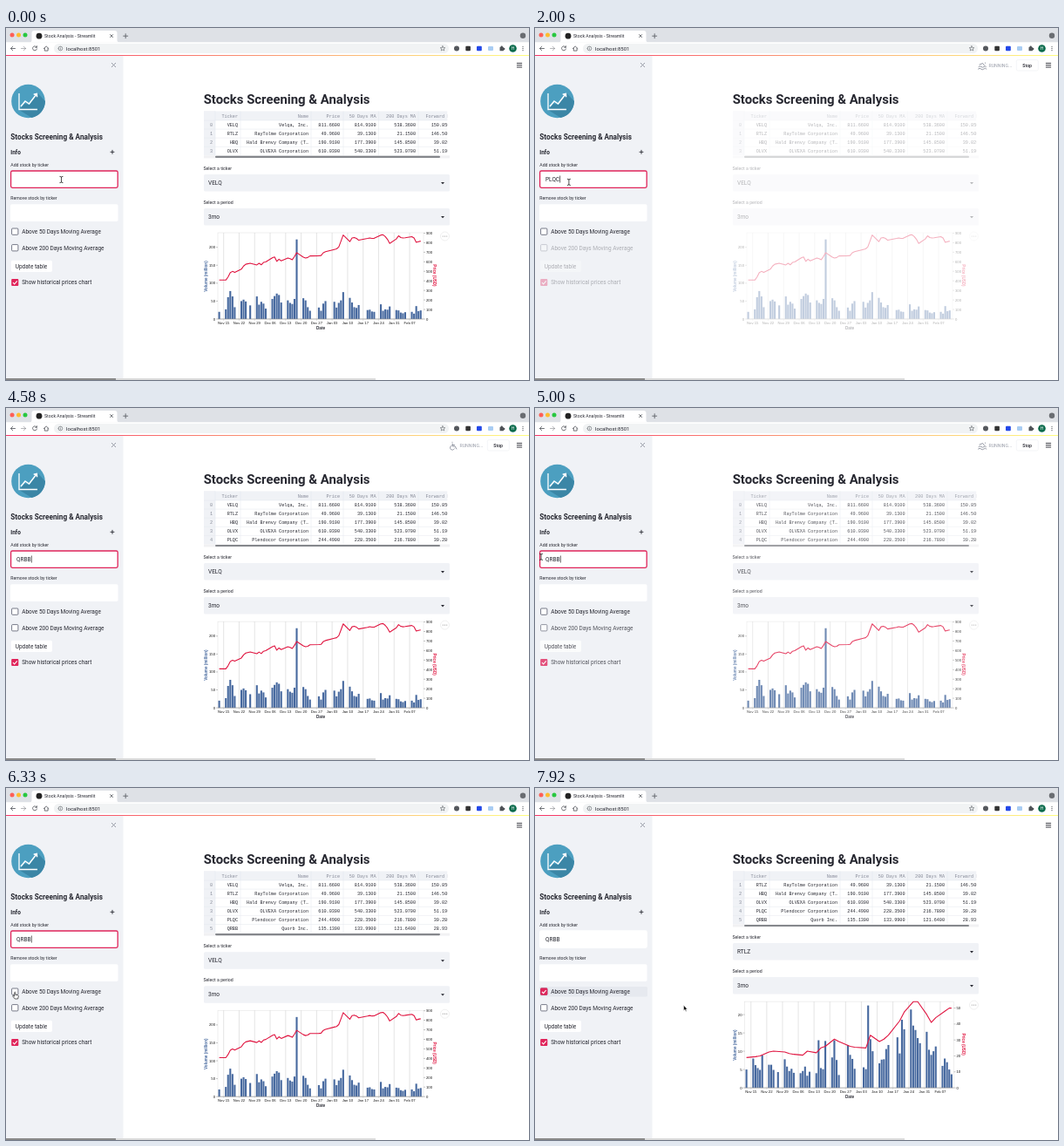
Write an HTML page that moves like this. It is 600 px wide and 404 px high and loops after 8 s.

```html
<!DOCTYPE html>
<html lang="en">
<head>
<meta charset="utf-8">
<title>Stock Analysis</title>
<style>
  html, body { margin: 0; width: 100%; height: 100%; overflow: hidden; background: #fff; }
  svg { display: block; width: 100vw; height: 100vh; }
  text { font-family: Roboto, sans-serif; font-size: 6.5px; fill: #262730; white-space: pre; }
  .small { font-size: 5.2px; }
  .bold { font-weight: 700; }
  .mono { font-family: "Liberation Mono", monospace; font-size: 5.15px; }
  .dim { fill: #858997; }
  .axis { font-family: "Liberation Sans", sans-serif; font-size: 4.2px; fill: #111; }
  .axisTitle { font-family: "Liberation Sans", sans-serif; font-size: 4.6px; font-weight: 700; }
  .end { text-anchor: end; }
  .mid { text-anchor: middle; }
  .line { fill: none; stroke: #5f6368; stroke-width: .9; stroke-linecap: round; stroke-linejoin: round; }
</style>
</head>
<body>
<svg id="stage" viewBox="0 0 600 404" preserveAspectRatio="none"></svg>
<script>
const LOOP = 8000;
const RED = '#e0245a', BLUE = '#47699f', GREY = '#f0f2f6';
const $ = id => document.getElementById(id);
const clamp = v => Math.max(0, Math.min(1, v));

const text = (x, y, s, cls = '', extra = '') =>
  `<text x="${x}" y="${y}" class="${cls}" ${extra}>${s}</text>`;
const rect = (x, y, w, h, fill, extra = '') =>
  `<rect x="${x}" y="${y}" width="${w}" height="${h}" fill="${fill}" ${extra}/>`;
const dot = (x, y, r, fill, extra = '') =>
  `<circle cx="${x}" cy="${y}" r="${r}" fill="${fill}" ${extra}/>`;
const path = (d, extra = 'class="line"') => `<path d="${d}" ${extra}/>`;
const group = (id, body, extra = '') => `<g id="${id}" ${extra}>${body}</g>`;

/* ---------- data ---------- */
const STOCKS = [
  ['VELQ', 'Velqa, Inc.', '811.6600', '814.9100', '538.3600', '150.8500'],
  ['RTLZ', 'RayTolme Corporation', '49.9600', '39.1300', '21.1500', '146.5000'],
  ['HBQ', 'Hald Brenvy Company (T…', '190.9100', '177.3900', '145.8500', '39.0200'],
  ['OLVX', 'OLVEXA Corporation', '610.0300', '540.3300', '523.0700', '51.1900'],
  ['PLQC', 'Plendocor Corporation', '244.4900', '228.3500', '216.7800', '30.2800'],
  ['QRBB', 'Quorb Inc.', '135.1300', '133.9900', '121.6400', '28.9300']
];
const HEADS = ['Ticker', 'Name', 'Price', '50 Days MA', '200 Days MA', 'Forward PE'];
const COLS = [266, 347, 383, 424.5, 470, 512.4];

const HOLIDAYS = [13, 42, 49, 66];
const days = [...Array(92).keys()].filter(d => (d + 4) % 7 < 5 && !HOLIDAYS.includes(d));
const WEEKS = ['Nov 15', 'Nov 22', 'Nov 29', 'Dec 06', 'Dec 13', 'Dec 20', 'Dec 27',
  'Jan 03', 'Jan 10', 'Jan 17', 'Jan 24', 'Jan 31', 'Feb 07'];

const FIRST = {
  x0: 244.6, step: 2.54, left: 243, right: 479, vUnit: .4115, vStep: 50, pUnit: .1095, pStep: 100, every: 1,
  volume: [20, 27, 61, 78, 63, 33, 50, 54, 49, 38, 63, 40, 48, 43, 29, 56, 64, 71, 67, 46, 52, 45, 42, 56, 222,
    58, 52, 33, 23, 32, 23, 43, 50, 48, 32, 45, 52, 75, 59, 46, 33, 31, 39, 25, 26, 21, 20, 41, 23, 27, 26, 35,
    25, 24, 18, 16, 19, 20, 15, 36, 22, 24],
  price: [408, 408, 441, 486, 499, 489, 522, 555, 574, 585, 567, 584, 568, 593, 599, 641, 650, 604, 627, 610,
    640, 633, 622, 655, 695, 649, 640, 645, 661, 663, 665, 694, 705, 729, 735, 755, 816, 880, 811, 849, 854, 845,
    826, 844, 850, 845, 846, 880, 883, 864, 835, 793, 839, 872, 854, 849, 852, 863, 849, 804, 811, 816]
};
const SECOND = {
  x0: 242.6, step: 2.585, left: 240.5, right: 480.5, vUnit: 4.2, vStep: 5, pUnit: 1.83, pStep: 10, every: 2,
  volume: [5, 8, 6.2, 5.4, 4.9, 8.9, 6.3, 6.3, 4.9, 4.3, 7.8, 5.8, 4.6, 5.2, 4.1, 4, 4.6, 5.8, 3.3, 4.4, 4, 13, 5.4,
    5.1, 12.8, 8.3, 13, 7.6, 3.5, 11.7, 9, 7.9, 5.2, 5.6, 5.1, 22.5, 13.3, 10, 6.7, 7.7, 7.8, 10.6, 11.7, 13.8,
    9.4, 18.6, 16, 21.4, 17, 15.8, 13.6, 12.2, 15.3, 10.4, 9, 10, 11.3, 6, 8, 7, 5, 3.7],
  price: [19, 19.5, 20, 22.5, 23, 22.5, 21.5, 21, 20.5, 23, 22, 25, 26, 30.5, 29, 26, 25.5, 25, 33, 29, 30.5, 33,
    42, 47.5, 54, 54, 46, 41, 44, 48, 50, 50]
};

/* ---------- pieces ---------- */
function chart(id, c) {
  const TOP = 235, BASE = 334;
  const dayX = d => c.x0 + c.step * d;
  let s = rect(c.left, TOP, c.right - c.left, BASE - TOP, 'none', 'stroke="#ddd" stroke-width=".5"');
  WEEKS.forEach((name, i) => {
    const x = dayX(2 + 7 * i);
    s += path(`M${x} ${TOP}V${BASE + 2}`, 'stroke="#d2d2d2" stroke-width=".6"') + text(x, 339.8, name, 'axis mid');
  });
  const ticks = (x, unit, step, cls, dx) => {
    for (let v = 0; v * unit <= BASE - TOP; v += step) {
      const y = BASE - v * unit;
      s += path(`M${x} ${y}h${dx}`, 'stroke="#888" stroke-width=".5"') + text(x + dx * 1.5, y + 1.5, v, cls);
    }
  };
  ticks(c.left, c.vUnit, c.vStep, 'axis end', -2);
  ticks(c.right, c.pUnit, c.pStep, 'axis', 2);
  c.volume.forEach((v, i) => {
    s += rect(dayX(days[i]) - 1.05, BASE - v * c.vUnit, 2.1, v * c.vUnit, BLUE);
  });
  const pts = c.price.map((p, i) => `${dayX(days[Math.min(i * c.every, 61)])},${BASE - p * c.pUnit}`);
  s += `<polyline points="${pts.join(' ')}" fill="none" stroke="#e01540" stroke-width="1.1" stroke-linejoin="round"/>`;
  s += path(`M${c.left} ${BASE}H${c.right}`, 'stroke="#888" stroke-width=".6"');
  s += text(361, 346, 'Date', 'axisTitle mid');
  s += text(0, 0, 'Volume (million)', 'axisTitle mid', `fill="${BLUE}" style="fill:${BLUE}" transform="translate(231 285) rotate(-90)"`);
  s += text(0, 0, 'Price (USD)', 'axisTitle mid', 'style="fill:#e01540" transform="translate(489.5 284) rotate(90)"');
  return group(id, s);
}

function table(from, to) {
  const n = to - from, bottom = 106 + 10.1 * n;
  let s = rect(227, 95.5, 282, 10.5, GREY) + rect(227, 95.5, 13, bottom - 95.5, GREY);
  for (const x of [240, 269, 350, 387, 427.5, 473])
    s += path(`M${x} 95.5V${bottom}`, 'stroke="#e3e6ec" stroke-width=".5"');
  HEADS.forEach((h, i) => s += text(COLS[i], 102.7, h, 'mono end dim'));
  for (let r = 0; r < n; r++) {
    const y = 112.9 + 10.1 * r;
    s += path(`M227 ${y - 6.9}H509`, 'stroke="#e3e6ec" stroke-width=".5"');
    s += text(235.5, y, from + r, 'mono mid dim');
    STOCKS[from + r].forEach((v, i) => s += text(COLS[i], y, v, 'mono end'));
  }
  return `<g clip-path="url(#cut)">${s}</g>` + rect(227, bottom, 282, 3, '#f1f1f3') + rect(240, bottom + .4, 258, 2.2, '#85878c', 'rx="1.1"');
}

function select(y, label, id, value) {
  return text(226.5, y - 5, label, 'small') + rect(227, y, 282, 19.5, GREY, 'rx="1.5"') +
    text(232, y + 12.2, value, '', `id="${id}"`) + path(`M499 ${y + 9}h4l-2 2.3z`, 'fill="#262730"');
}

const box = y => rect(6.6, y, 7.3, 7.3, '#fff', 'rx="1" stroke="#55586a" stroke-width=".8"');
const ticked = y => rect(6.2, y - .4, 8.1, 8.1, RED, 'rx="1"') +
  path(`M8 ${y + 3.8}l1.7 1.8 3-3.6`, 'fill="none" stroke="#fff" stroke-width="1.1"');

function browser() {
  let s = rect(0, 0, 600, 16.5, '#dee1e6');
  ['#ff5f57', '#febc2e', '#28c840'].forEach((c, i) => s += dot(7 + 7.5 * i, 8, 2.5, c));
  s += path('M27 16.5q2.5 0 2.5-3V6q0-3 3-3h92q3 0 3 3v7.5q0 3 2.5 3z', 'fill="#fff"');
  s += dot(38, 9.2, 3.4, '#222') + text(44, 11.2, 'Stock Analysis - Streamlit', 'small');
  s += path('M119.6 7.6l3 3m0-3l-3 3M134.7 9.2h5m-2.5-2.5v5') + dot(593, 8.8, 3.2, '#6a6d72');
  s += rect(0, 16.5, 600, 15, '#fff') + rect(55, 18, 453, 11, '#f1f3f4', 'rx="5.5"');
  s += path('M10.5 23.5h-5m2.2-2.3l-2.3 2.3 2.3 2.3');
  s += path('M17.5 23.5h5m-2.2-2.3l2.3 2.3-2.3 2.3', 'class="line" opacity=".5"');
  s += path('M35.2 22a2.5 2.5 0 1 0 .3 2M35.4 20.7v1.6h-1.6');
  s += path('M43.4 23.6l2.8-2.6 2.8 2.6M44.3 23.3v2.8h3.8v-2.8');
  s += path('M60 23.5a2.4 2.4 0 1 0 4.8 0a2.4 2.4 0 1 0-4.8 0M62.4 23.3v1.3M62.4 22v.1', 'class="line" style="stroke-width:.6"');
  s += text(69, 25.7, 'localhost:8501', '', 'style="font-size:6px"');
  s += path('M501 20.7l.8 1.9 2 .1-1.6 1.3.6 2-1.8-1.1-1.8 1.1.6-2-1.6-1.3 2-.1z', 'class="line" style="stroke-width:.6"');
  s += dot(517, 23.5, 3, '#55585d') + rect(527.3, 20.7, 5.6, 5.6, '#333', 'rx="1"');
  s += rect(540, 20.7, 5.8, 5.6, '#2348e8', 'rx="1"') + rect(553, 21, 6, 5, '#a9cdf3', 'rx="1"');
  s += rect(566.5, 22, 4.4, 4.3, '#4d5156', 'rx=".5"') + dot(568.7, 21.6, 1.2, '#4d5156') + dot(571.2, 24, 1.2, '#4d5156');
  s += dot(581.5, 23.5, 4.3, '#0b6b4c') + text(581.5, 25.3, 'H', 'small mid', 'style="fill:#fff"');
  for (const y of [21.3, 23.5, 25.7]) s += dot(593, y, .65, '#5f6368');
  return s;
}

function sidebar() {
  let s = rect(0, 31.5, 134.5, 373, GREY) + path('M121.3 40.3l4.4 4.4m0-4.4l-4.4 4.4', 'class="line" style="stroke:#8b8f9b"');
  s += dot(25.5, 84, 19.3, '#4c9fc0');
  s += path('M36 74.5l9 9.5a19.3 19.3 0 0 1-15.5 18.9L15 94l6-7 6 1z', 'fill="#3b86a6"');
  s += path('M15 75v18.5h21', 'fill="none" stroke="#fff" stroke-width="1.3"');
  s += path('M17 90l5-6 4.5 3 8.5-11M31.7 76.3l3.7-.8.2 3.8', 'fill="none" stroke="#fff" stroke-width="1.5"');
  s += text(5.3, 127.7, 'Stocks Screening &amp; Analysis', 'bold', 'style="font-size:8.25px"');
  s += text(5.3, 144.6, 'Info', 'bold') + path('M120 142.3h4m-2-2v4', 'class="line" style="stroke:#262730"');
  s += text(5.3, 158.7, 'Add stock by ticker', 'small');
  s += rect(5.6, 164, 122.6, 19.3, '#fff', 'id="field" rx="1.8" stroke-width="1.3"');
  s += rect(11.5, 168.8, 0, 9.6, '#aed4fb', 'id="mark"') + text(12, 176.1, '', '', 'id="typed"');
  s += rect(12, 169.5, .7, 8, '#222', 'id="caret"');
  s += text(5.3, 197.2, 'Remove stock by ticker', 'small') + rect(5, 202.3, 123.5, 19.7, '#fff', 'rx="1.8"');
  s += rect(5, 228, 124, 11.5, '#e6e9ef', 'id="hover" rx="1.5"');
  s += box(230) + group('check50', ticked(230)) + text(18.2, 235.9, 'Above 50 Days Moving Average');
  s += group('sideStale', box(248.6) + text(18.2, 254.6, 'Above 200 Days Moving Average') +
    rect(5.8, 266.8, 47.2, 13.2, '#fff', 'rx="1.8"') + text(10.7, 275.7, 'Update table') +
    ticked(288.4) + text(18.2, 294.3, 'Show historical prices chart'));
  return s;
}

const SPORTS = [
  'M508.5 47q1.6-1.6 3.2 0t3.2 0 3 0M509 44.5q1.5-1.4 3 0t3 0 2.5 0M510 42l3.6-1.5 2 2.6M516.5 40v.3',
  'M512 39.2v.2M512.2 41v3h3l1.6 3M511 43.2a2.6 2.6 0 1 0 3.4 3.6M512.2 42.4h2.4',
  'M508.2 45.5a2 2 0 1 0 4 0a2 2 0 1 0-4 0M513.8 45.5a2 2 0 1 0 4 0a2 2 0 1 0-4 0M510.2 45.5l1.6-3.4 2.4 1.2-1 2.4M512 42l2.2-2 2 2M514.6 38.4v.2'
];
function status() {
  return path('', 'id="sport" class="line" style="stroke:#8b8f9b"') +
    text(520.5, 45, 'RUNNING...', 'small', 'style="fill:#9a9eaa"') +
    rect(552.3, 36.6, 25, 12.4, '#fff', 'rx="1.8" stroke="#eceef2" stroke-width=".6"') +
    text(564.7, 44.6, 'Stop', 'small mid', 'font-weight="500"');
}

const POINTERS = {
  beam: path('M-1.6-3.6Q0-3.6 0-2.6Q0-3.6 1.6-3.6M0-2.8V2.8M-1.6 3.6Q0 3.6 0 2.6Q0 3.6 1.6 3.6', 'class="line" style="stroke:#222;stroke-width:.8"'),
  hand: path('M-.8-3.4q.8-.8 1.2 0v2.6l2.8.6q.8.3.6 1.4l-.7 2.8h-3.4l-2.5-3q0-1 1-.7l1 .8z', 'fill="#fff" stroke="#222" stroke-width=".7"'),
  arrow: path('M0-2.7V3.6L1.5 2.2 2.5 4.5 3.5 4 2.5 1.9H4.4z', 'fill="#111" stroke="#fff" stroke-width=".5"')
};

$('stage').innerHTML =
  `<defs><clipPath id="cut"><rect x="227" y="95" width="279.3" height="80"/></clipPath>
   <linearGradient id="band"><stop stop-color="#f63366"/><stop offset="1" stop-color="#fffd80"/></linearGradient></defs>` +
  rect(0, 0, 600, 404, '#fff') + browser() + sidebar() + rect(0, 31, 600, 1, 'url(#band)') +
  group('status', status()) +
  path('M586.3 40.4h5.4m-5.4 2.3h5.4m-5.4 2.3h5.4', 'class="line" style="stroke:#262730"') +
  text(226.7, 87, 'Stocks Screening &amp; Analysis', 'bold', 'style="font-size:14.9px"') +
  group('table', '') +
  group('below',
    group('selects', select(168, 'Select a ticker', 'chosen', '') + select(207, 'Select a period', 'period', '3mo')) +
    group('charts', chart('chartA', FIRST) + chart('chartB', SECOND) +
      dot(503.5, 239, 5, '#fff', 'stroke="#e4e4e4" stroke-width=".6"') +
      [501.3, 503.5, 505.7].map(x => dot(x, 239, .6, '#999')).join(''))) +
  rect(0, 402, 424, 2, '#dcdcdc') + rect(0, 402, 126, 2, '#8a8a8a') +
  Object.keys(POINTERS).map(k => group(k, POINTERS[k])).join('');

/* ---------- timeline ---------- */
const RUNS = [
  { on: 1050, side: 2200, table: 2350, chart: 2650 },
  { on: 4400, side: 5200, table: 5350, chart: 5800 },
  { on: 6600, side: 6950, table: 7100, chart: 7450 }
];
const CLICK = 6480;
const WORDS = [
  { s: STOCKS[4][0], keys: [300, 450, 600, 750] },
  { s: STOCKS[5][0], keys: [3600, 3800, 4000, 4150] }
];
const MOUSE = [[0, 63.5, 174], [1200, 63.5, 174], [1900, 39, 177], [2400, 38, 176], [2700, 32, 173], [3200, 6.5, 170],
  [4900, 6.5, 170], [5450, 12, 180], [5700, 12, 182], [6250, 10.5, 238], [6750, 10.5, 238], [7400, 170.5, 252]];

const show = (id, on) => $(id).style.display = on ? '' : 'none';

function mouseAt(t) {
  const i = MOUSE.findIndex(m => m[0] > t);
  if (i < 0) return MOUSE[MOUSE.length - 1].slice(1);
  const [a, b] = [MOUSE[i - 1], MOUSE[i]];
  const k = (t - a[0]) / (b[0] - a[0]), e = k * k * (3 - 2 * k);
  return [a[1] + (b[1] - a[1]) * e, a[2] + (b[2] - a[2]) * e];
}

let shown = '';
function render(t) {
  const run = RUNS.find(r => t >= r.on && t < r.chart);
  const fade = part => run && t < run[part] ? 1 - .67 * clamp((t - run.on - 450) / 450) : 1;
  $('sideStale').style.opacity = fade('side');
  $('table').style.opacity = $('selects').style.opacity = fade('table');
  $('charts').style.opacity = fade('chart');
  show('status', run);
  $('sport').setAttribute('d', SPORTS[(Math.floor(t / 250) + 1) % 3]);

  const done = RUNS.filter(r => t >= r.table).length;
  const from = done === 3 ? 1 : 0, to = Math.min(6, 4 + done);
  if (shown !== from + '-' + to) {
    shown = from + '-' + to;
    $('table').innerHTML = table(from, to);
    $('chosen').textContent = STOCKS[from][0];
    $('below').setAttribute('transform', `translate(0 ${(to - from - 4) * 10.1})`);
  }
  const second = t >= RUNS[2].chart;
  show('chartA', !second);
  show('chartB', second);

  const word = WORDS[t < WORDS[1].keys[0] ? 0 : 1];
  $('typed').textContent = word.s.slice(0, word.keys.filter(k => t >= k).length);
  const width = $('typed').getComputedTextLength();
  const [mx, my] = mouseAt(t);
  const marking = t >= 2700 && t < WORDS[1].keys[0];
  const edge = Math.max(12, Math.min(12 + width, mx));
  $('mark').setAttribute('x', edge - .4);
  $('mark').setAttribute('width', marking ? 12.4 + width - edge : 0);
  const focused = t < CLICK;
  const typing = t > 3600 && t < 4650;
  $('caret').setAttribute('x', 12.3 + width);
  show('caret', focused && !marking && t > 200 && (typing || t % 1000 < 500));
  $('field').setAttribute('stroke', focused ? RED : '#fff');
  show('check50', !focused);
  show('hover', !focused);

  const hidden = t > 300 && t < 1200 || t > 3600 && t < 4900;
  const kind = mx < 128 && (my < 184 || my > 202 && my < 222) ? 'beam' : mx < 115 && my > 227 ? 'hand' : 'arrow';
  for (const k in POINTERS) {
    show(k, !hidden && k === kind);
    $(k).setAttribute('transform', `translate(${mx} ${my})`);
  }
}

function tick() {
  render(performance.now() % LOOP);
  requestAnimationFrame(tick);
}
tick();
</script>
</body>
</html>
```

:::

— Work to be completed —
Return each line among the entries that holds the word "fade".

— Exercise response —
  const fade = part => run && t < run[part] ? 1 - .67 * clamp((t - run.on - 450) / 450) : 1;
  $('sideStale').style.opacity = fade('side');
  $('table').style.opacity = $('selects').style.opacity = fade('table');
  $('charts').style.opacity = fade('chart');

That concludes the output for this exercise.